Trials have been completed in Cumbria on a technology that converts mixed, lower-activity radioactive waste into a durable glass form.
Dealing efficiently and effectively with large quantities of mixed, diverse radioactive waste.
Thermal treatment technology already used overseas for asbestos and soils treatment to produce stable, passively safe material that can be disposed of.
Volume reduction, passivation and capacity to treat mixed contaminated waste cost-effectively.
New, more efficient ways of dealing with radioactive waste are an ongoing and important focus for the whole nuclear industry. Recent pilot trials in Cumbria have demonstrated that vitrification using thermal treatment has the potential to be used cost-effectively for mixed waste streams containing medium and lower levels of activity. The Geomelt® technology was developed in the US to treat a range of problematic wastes.
Across our estate such wastes are traditionally encapsulated in cement which increases overall waste volumes significantly. Thermal treatment is currently used only for high level liquid waste, a by-product of reprocessing spent nuclear fuel, which is vitrified at Sellafield.

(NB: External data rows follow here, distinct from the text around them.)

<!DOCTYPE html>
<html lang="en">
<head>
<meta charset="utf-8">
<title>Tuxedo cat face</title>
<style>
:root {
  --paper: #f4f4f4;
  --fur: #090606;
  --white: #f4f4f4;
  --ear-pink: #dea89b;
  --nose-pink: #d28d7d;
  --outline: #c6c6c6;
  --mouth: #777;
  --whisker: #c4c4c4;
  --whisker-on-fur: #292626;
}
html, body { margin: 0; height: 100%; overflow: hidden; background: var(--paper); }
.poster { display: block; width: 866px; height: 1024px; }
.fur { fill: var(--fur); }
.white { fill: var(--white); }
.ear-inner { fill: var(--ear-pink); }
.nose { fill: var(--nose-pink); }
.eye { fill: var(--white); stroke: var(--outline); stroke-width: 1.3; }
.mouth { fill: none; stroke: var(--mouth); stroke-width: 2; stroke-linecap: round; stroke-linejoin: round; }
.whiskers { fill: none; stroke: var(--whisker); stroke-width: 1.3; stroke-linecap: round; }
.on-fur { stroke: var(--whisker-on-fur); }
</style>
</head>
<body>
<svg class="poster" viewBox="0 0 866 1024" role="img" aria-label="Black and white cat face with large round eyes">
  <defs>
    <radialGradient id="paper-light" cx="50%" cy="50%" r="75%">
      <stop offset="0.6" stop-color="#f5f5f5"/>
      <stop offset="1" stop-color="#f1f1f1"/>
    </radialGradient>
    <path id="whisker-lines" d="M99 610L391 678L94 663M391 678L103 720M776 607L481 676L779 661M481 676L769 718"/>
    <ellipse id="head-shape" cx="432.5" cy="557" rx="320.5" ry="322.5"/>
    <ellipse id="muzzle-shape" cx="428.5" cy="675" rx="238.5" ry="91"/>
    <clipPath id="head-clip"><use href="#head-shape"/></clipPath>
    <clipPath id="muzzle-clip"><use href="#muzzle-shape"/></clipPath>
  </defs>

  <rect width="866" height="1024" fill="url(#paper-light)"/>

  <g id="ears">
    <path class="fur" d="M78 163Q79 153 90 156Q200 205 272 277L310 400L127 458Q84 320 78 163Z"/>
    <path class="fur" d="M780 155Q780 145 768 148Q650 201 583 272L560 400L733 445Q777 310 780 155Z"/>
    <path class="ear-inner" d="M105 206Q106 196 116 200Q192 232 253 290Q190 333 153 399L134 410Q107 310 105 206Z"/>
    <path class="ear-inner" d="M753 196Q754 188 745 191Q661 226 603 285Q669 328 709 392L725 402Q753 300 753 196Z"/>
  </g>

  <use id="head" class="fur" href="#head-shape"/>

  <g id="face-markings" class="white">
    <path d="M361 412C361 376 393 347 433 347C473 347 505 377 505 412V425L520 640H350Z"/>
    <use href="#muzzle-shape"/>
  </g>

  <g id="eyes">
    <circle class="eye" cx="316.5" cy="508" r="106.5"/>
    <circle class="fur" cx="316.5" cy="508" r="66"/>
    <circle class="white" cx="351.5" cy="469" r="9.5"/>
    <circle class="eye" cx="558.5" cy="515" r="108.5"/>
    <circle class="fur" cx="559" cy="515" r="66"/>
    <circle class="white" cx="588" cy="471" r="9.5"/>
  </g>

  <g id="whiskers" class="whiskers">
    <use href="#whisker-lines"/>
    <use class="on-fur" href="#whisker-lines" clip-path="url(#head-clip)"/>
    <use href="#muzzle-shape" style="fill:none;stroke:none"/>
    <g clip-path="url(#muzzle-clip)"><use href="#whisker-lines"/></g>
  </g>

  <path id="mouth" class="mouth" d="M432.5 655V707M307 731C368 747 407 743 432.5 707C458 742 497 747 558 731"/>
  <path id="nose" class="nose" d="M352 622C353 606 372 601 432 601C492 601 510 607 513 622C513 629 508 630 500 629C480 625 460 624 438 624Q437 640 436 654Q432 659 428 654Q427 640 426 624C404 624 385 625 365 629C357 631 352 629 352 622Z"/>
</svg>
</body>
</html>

Trials have been completed on a GeoMelt® demonstration rig to convert mixed lower activity material into a robust, durable glass wasteform. The demonstration rig was initially tested with nonradioactive materials at National Nuclear Laboratory’s (NNL) Workington facility then moved to the active rig hall in NNL’s Central Laboratory on the Sellafield site to tackle radioactive wastes. With a half-tonne capacity, the demonstrator has now successfully treated contaminated soil.
There is potential to develop the technology on an even larger-scale and to treat diverse waste with increasingly higher levels of radioactivity, including organics, metals, sludges and plutonium-contaminated material. Meanwhile, treatment of contaminated asbestos is a further possibility that will be investigated.
Once vitrified, the waste is passively safe, corrosion-resistant and is expected to be suitable for final disposal.
Demonstrating this technology on a pilot scale with active material is a key step in making the process viable for the wider NDA estate.
Further analysis of any remaining activity and offgases, testing with higher levels of activity and establishing acceptability for disposal.
Existing technology adapted with additional support through the NDA’s Direct Research Portfolio to develop wider application across the nuclear sector.